What you should do ->
Write the data below out again, unchanged.

Stored data entries

"""

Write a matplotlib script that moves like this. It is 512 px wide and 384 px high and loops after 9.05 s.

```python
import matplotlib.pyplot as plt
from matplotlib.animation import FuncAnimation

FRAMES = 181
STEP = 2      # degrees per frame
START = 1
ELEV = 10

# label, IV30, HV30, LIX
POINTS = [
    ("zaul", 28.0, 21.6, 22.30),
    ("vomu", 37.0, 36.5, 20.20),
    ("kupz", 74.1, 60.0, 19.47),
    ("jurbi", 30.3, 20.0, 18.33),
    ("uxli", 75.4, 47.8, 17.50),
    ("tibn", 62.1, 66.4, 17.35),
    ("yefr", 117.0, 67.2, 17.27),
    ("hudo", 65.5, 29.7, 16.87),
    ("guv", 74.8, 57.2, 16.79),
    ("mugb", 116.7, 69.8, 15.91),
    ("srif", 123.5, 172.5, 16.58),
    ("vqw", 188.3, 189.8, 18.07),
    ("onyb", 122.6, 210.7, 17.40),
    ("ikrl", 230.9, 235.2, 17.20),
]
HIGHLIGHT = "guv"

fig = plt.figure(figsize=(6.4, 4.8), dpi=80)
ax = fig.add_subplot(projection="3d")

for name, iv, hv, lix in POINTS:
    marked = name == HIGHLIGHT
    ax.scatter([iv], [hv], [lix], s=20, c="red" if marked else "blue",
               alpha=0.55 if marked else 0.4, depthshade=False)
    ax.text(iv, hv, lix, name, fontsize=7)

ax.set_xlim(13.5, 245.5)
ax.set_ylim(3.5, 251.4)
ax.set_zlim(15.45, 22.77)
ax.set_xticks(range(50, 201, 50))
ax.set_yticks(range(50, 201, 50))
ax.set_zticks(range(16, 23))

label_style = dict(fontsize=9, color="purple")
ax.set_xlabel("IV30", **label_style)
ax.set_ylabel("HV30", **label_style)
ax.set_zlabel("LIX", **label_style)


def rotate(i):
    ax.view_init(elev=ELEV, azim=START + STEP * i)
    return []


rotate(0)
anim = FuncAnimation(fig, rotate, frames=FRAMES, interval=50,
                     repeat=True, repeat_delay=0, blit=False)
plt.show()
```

"""

Solution ->
Write a matplotlib script that moves like this. It is 512 px wide and 384 px high and loops after 9.05 s.

```python
import matplotlib.pyplot as plt
from matplotlib.animation import FuncAnimation

FRAMES = 181
STEP = 2      # degrees per frame
START = 1
ELEV = 10

# label, IV30, HV30, LIX
POINTS = [
    ("zaul", 28.0, 21.6, 22.30),
    ("vomu", 37.0, 36.5, 20.20),
    ("kupz", 74.1, 60.0, 19.47),
    ("jurbi", 30.3, 20.0, 18.33),
    ("uxli", 75.4, 47.8, 17.50),
    ("tibn", 62.1, 66.4, 17.35),
    ("yefr", 117.0, 67.2, 17.27),
    ("hudo", 65.5, 29.7, 16.87),
    ("guv", 74.8, 57.2, 16.79),
    ("mugb", 116.7, 69.8, 15.91),
    ("srif", 123.5, 172.5, 16.58),
    ("vqw", 188.3, 189.8, 18.07),
    ("onyb", 122.6, 210.7, 17.40),
    ("ikrl", 230.9, 235.2, 17.20),
]
HIGHLIGHT = "guv"

fig = plt.figure(figsize=(6.4, 4.8), dpi=80)
ax = fig.add_subplot(projection="3d")

for name, iv, hv, lix in POINTS:
    marked = name == HIGHLIGHT
    ax.scatter([iv], [hv], [lix], s=20, c="red" if marked else "blue",
               alpha=0.55 if marked else 0.4, depthshade=False)
    ax.text(iv, hv, lix, name, fontsize=7)

ax.set_xlim(13.5, 245.5)
ax.set_ylim(3.5, 251.4)
ax.set_zlim(15.45, 22.77)
ax.set_xticks(range(50, 201, 50))
ax.set_yticks(range(50, 201, 50))
ax.set_zticks(range(16, 23))

label_style = dict(fontsize=9, color="purple")
ax.set_xlabel("IV30", **label_style)
ax.set_ylabel("HV30", **label_style)
ax.set_zlabel("LIX", **label_style)


def rotate(i):
    ax.view_init(elev=ELEV, azim=START + STEP * i)
    return []


rotate(0)
anim = FuncAnimation(fig, rotate, frames=FRAMES, interval=50,
                     repeat=True, repeat_delay=0, blit=False)
plt.show()
```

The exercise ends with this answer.